*** Supplied information Section Begins ***

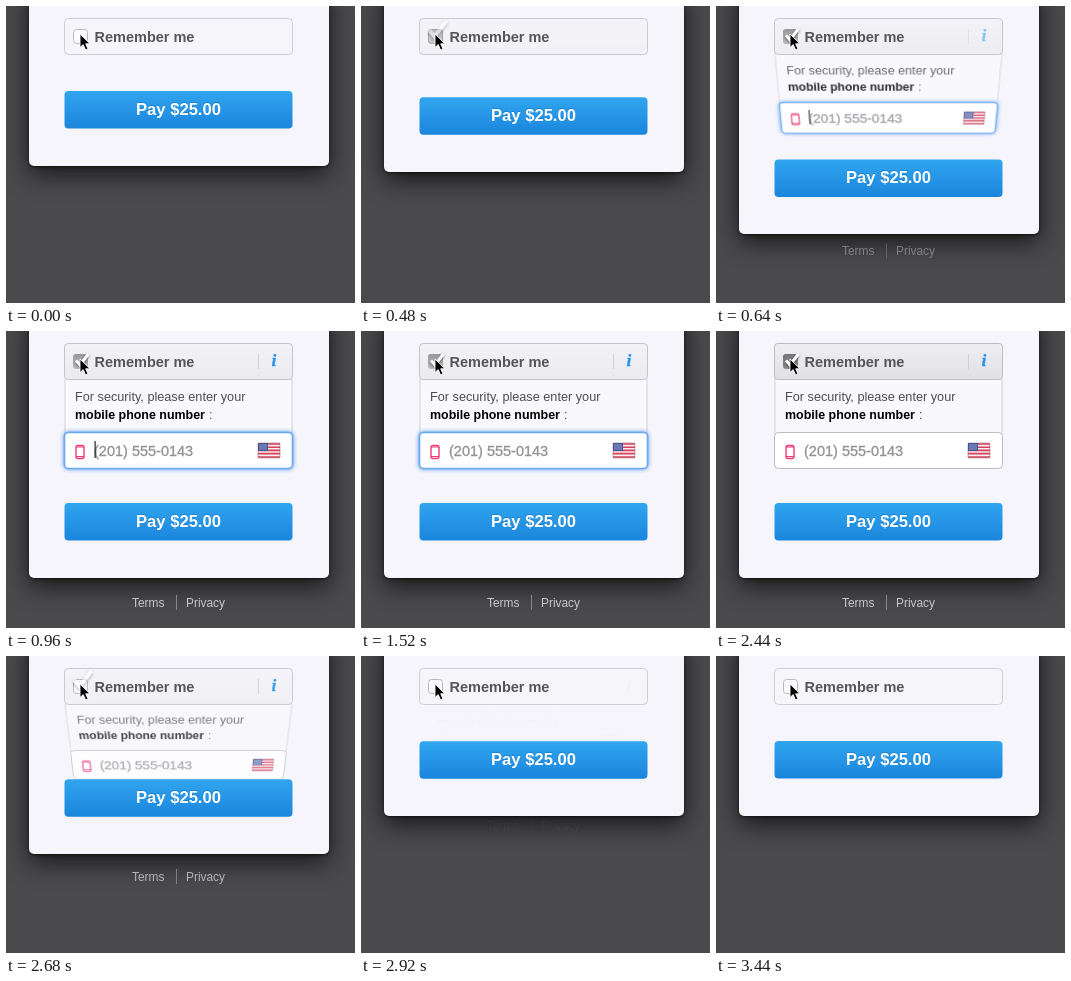
An HTML page that plays this animation: 349x297 px, repeating every 3.48 s.

```html
<!DOCTYPE html>
<html lang="en">
<head>
<meta charset="utf-8">
<title>Remember me</title>
<style>
  html, body { margin: 0; width: 100%; height: 100%; overflow: hidden; background: #4a4a4d; }
  #panel, svg { position: absolute; left: 0; top: 0; }
  #panel {
    left: 22.5px; top: -20px; width: 300px; height: 180px; border-radius: 5px;
    background: #f6f5fb; box-shadow: 0 8px 25px rgba(0, 0, 0, .7), 0 1px 3px rgba(0, 0, 0, .6);
  }
  svg { width: 349px; height: 297px; font-family: "Liberation Sans", Arial, sans-serif; }
  #details { transform-origin: 172.5px 48px; }
  .bold { font-weight: bold; }
  #glow { filter: drop-shadow(0 0 2px #4a94ee); }
  #tick { transform-origin: 75px 31px; filter: drop-shadow(0 1px 1px rgba(0, 0, 0, .5)); }
  #pay text { filter: drop-shadow(0 -1px 0 rgba(0, 40, 100, .2)); }
</style>
</head>
<body>
<div id="panel"></div>

<svg id="details" viewBox="0 0 349 297">
  <path d="M59 48V103H286V48" fill="#f9f8fc" stroke="#d2d1d7"/>
  <g font-size="12.7">
    <text x="69" y="70" fill="#4d4d50">For security, please enter your</text>
    <text x="69" y="88" class="bold" font-size="12.45">mobile phone number</text>
    <text x="203" y="88" fill="#4d4d50">:</text>
  </g>
  <rect x="58.5" y="101.5" width="228" height="36" rx="4" fill="#fff" stroke="#bdbcc3"/>
  <rect id="glow" x="58.5" y="101.5" width="228" height="36" rx="4" fill="#fff" stroke="#6ba7ee" stroke-width="1.6"/>
  <rect x="70" y="114.5" width="8" height="13" rx="2" fill="none" stroke="#ee3b78" stroke-width="1.4"/>
  <path d="M70 116H78M70 125.5H78" stroke="#ee3b78"/>
  <text x="88" y="125" font-size="14.5" fill="#939397" stroke="#939397" stroke-width=".35">(201) 555-0143</text>
  <rect id="caret" x="88.5" y="110" width="1.2" height="17" fill="#222"/>
  <rect x="252" y="112" width="22" height="15" rx="1" fill="#f6eef0"/>
  <path d="M252 113H274M252 116.2H274M252 119.4H274M252 122.6H274M252 126H274" stroke="#d9415a" stroke-width="1.6"/>
  <rect x="252" y="112" width="10" height="8" fill="#41559c"/>
  <path d="M253.5 114H261M253.5 116H261M253.5 118H261" stroke="#dfe3f4" stroke-dasharray="1 1"/>
  <rect x="252" y="112" width="22" height="15" rx="1" fill="none" stroke="#843a52" stroke-opacity=".4"/>
</svg>

<svg viewBox="0 0 349 297">
  <defs>
    <linearGradient id="blue" x2="0" y2="1"><stop stop-color="#31a5ee"/><stop offset="1" stop-color="#1a85dd"/></linearGradient>
    <linearGradient id="gray" x2="0" y2="1"><stop stop-color="#98989b"/><stop offset="1" stop-color="#bababd"/></linearGradient>
    <linearGradient id="shade" x2="0" y2="1"><stop stop-color="#efeef2"/><stop offset="1" stop-color="#dfdee3"/></linearGradient>
  </defs>

  <g id="footer" font-size="11.9" fill="#c8c8cb">
    <text x="126" y="276">Terms</text>
    <path d="M170.5 264V279" stroke="#88888b"/>
    <text x="180" y="276">Privacy</text>
  </g>

  <g id="pay">
    <rect x="58.5" y="85" width="228" height="37.5" rx="4" fill="url(#blue)"/>
    <text x="172.5" y="109" text-anchor="middle" class="bold" font-size="16.6" fill="#fff">Pay $25.00</text>
  </g>

  <rect x="58.5" y="12.5" width="228" height="36" rx="4" fill="#f6f5fa" stroke="#cfced5"/>
  <rect id="tint" x="58.5" y="12.5" width="228" height="36" rx="3" fill="url(#shade)" stroke="#bbbac0"/>
  <text x="88.5" y="36" class="bold" font-size="14.5" fill="#565659">Remember me</text>
  <g id="info">
    <path d="M252.5 23V38" stroke="#d0cfd6"/>
    <text x="268" y="35" text-anchor="middle" font-family="Liberation Serif, Times, serif" font-style="italic" class="bold" font-size="16" fill="#2494ea" stroke="#2494ea" stroke-width=".5">i</text>
  </g>

  <rect x="67.5" y="23.5" width="14" height="14" rx="3" fill="#fcfcfe" stroke="#b9b8be"/>
  <rect id="box" x="67" y="23" width="15" height="15" rx="3" fill="url(#gray)"/>
  <rect id="boxDown" x="67" y="23" width="15" height="15" rx="3" fill="#333"/>
  <path id="tick" d="M70 29.5L74 34L82.5 23" fill="none" stroke="#fff" stroke-width="3"/>
  <path d="M74 28V41.5L77.2 38.6L79.6 44L82 43L79.7 37.8H84Z" fill="#000" stroke="#fff" stroke-width=".9"/>
</svg>

<script>
const LOOP = 3480, STEP = 40, OPEN = 446, CLOSE = 2550;
const el = id => document.getElementById(id);
const clamp = v => Math.max(0, Math.min(1, v));

// CSS "ease": cubic-bezier(.25, .1, .25, 1)
function ease(x) {
  x = clamp(x);
  let lo = 0, hi = 1, s;
  const bez = (a, b) => 3 * s * (1 - s) ** 2 * a + 3 * s * s * (1 - s) * b + s ** 3;
  for (let i = 0; i < 20; i++) {
    s = (lo + hi) / 2;
    if (bez(.25, .25) < x) lo = s; else hi = s;
  }
  return bez(.1, 1);
}

// Rises to 1 after `start`, falls back to 0 after `end`
const pulse = (t, start, end, length) => ease((t - start) / length) - ease((t - end) / length);
const fade = (id, opacity) => el(id).style.opacity = opacity;

function draw(t) {
  const toggled = delay => pulse(t, OPEN + delay, CLOSE + delay, 400);
  const grow = toggled(0), tilt = toggled(32), late = toggled(80);
  const press = pulse(t, 320, OPEN, 80) + pulse(t, 2360, CLOSE - 20, 80);
  const ticked = pulse(t, OPEN, CLOSE, 250);

  el("panel").style.height = 180 + 87 * grow + "px";
  el("pay").setAttribute("transform", `translate(0 ${87 * grow})`);

  el("details").style.transform = `perspective(400px) rotateX(${-60 * (1 - tilt)}deg)`;
  fade("details", clamp(tilt * 1.2));
  fade("glow", pulse(t, OPEN, 2340, 100));
  fade("caret", t < 1100 || (t >= 1600 && t < 2100) ? 1 : 0);

  el("footer").setAttribute("transform", `translate(0 ${-87 * (1 - grow) - 16 * (1 - late)})`);
  fade("footer", late);
  fade("info", late);

  fade("tint", clamp(.45 * grow + .45 * press));
  fade("box", pulse(t, OPEN, CLOSE, 120));
  fade("boxDown", .35 * press);
  fade("tick", clamp(ticked * 3));
  el("tick").style.transform = `translateY(${-6 * (1 - ticked)}px) scale(${1 + .5 * (1 - ticked)})`;
}

function tick() {
  const t = performance.now() % LOOP;
  draw(Math.floor(t / STEP) * STEP);
  requestAnimationFrame(tick);
}
tick();
</script>
</body>
</html>
```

*** Supplied information Section Ends ***

## What you need to do
Search the entries above for lines containing the word "style", and copy each one.

## Result of the exercise
<style>
</style>
    <text x="268" y="35" text-anchor="middle" font-family="Liberation Serif, Times, serif" font-style="italic" class="bold" font-size="16" fill="#2494ea" stroke="#2494ea" stroke-width=".5">i</text>
const fade = (id, opacity) => el(id).style.opacity = opacity;
  el("panel").style.height = 180 + 87 * grow + "px";
  el("details").style.transform = `perspective(400px) rotateX(${-60 * (1 - tilt)}deg)`;
  el("tick").style.transform = `translateY(${-6 * (1 - ticked)}px) scale(${1 + .5 * (1 - ticked)})`;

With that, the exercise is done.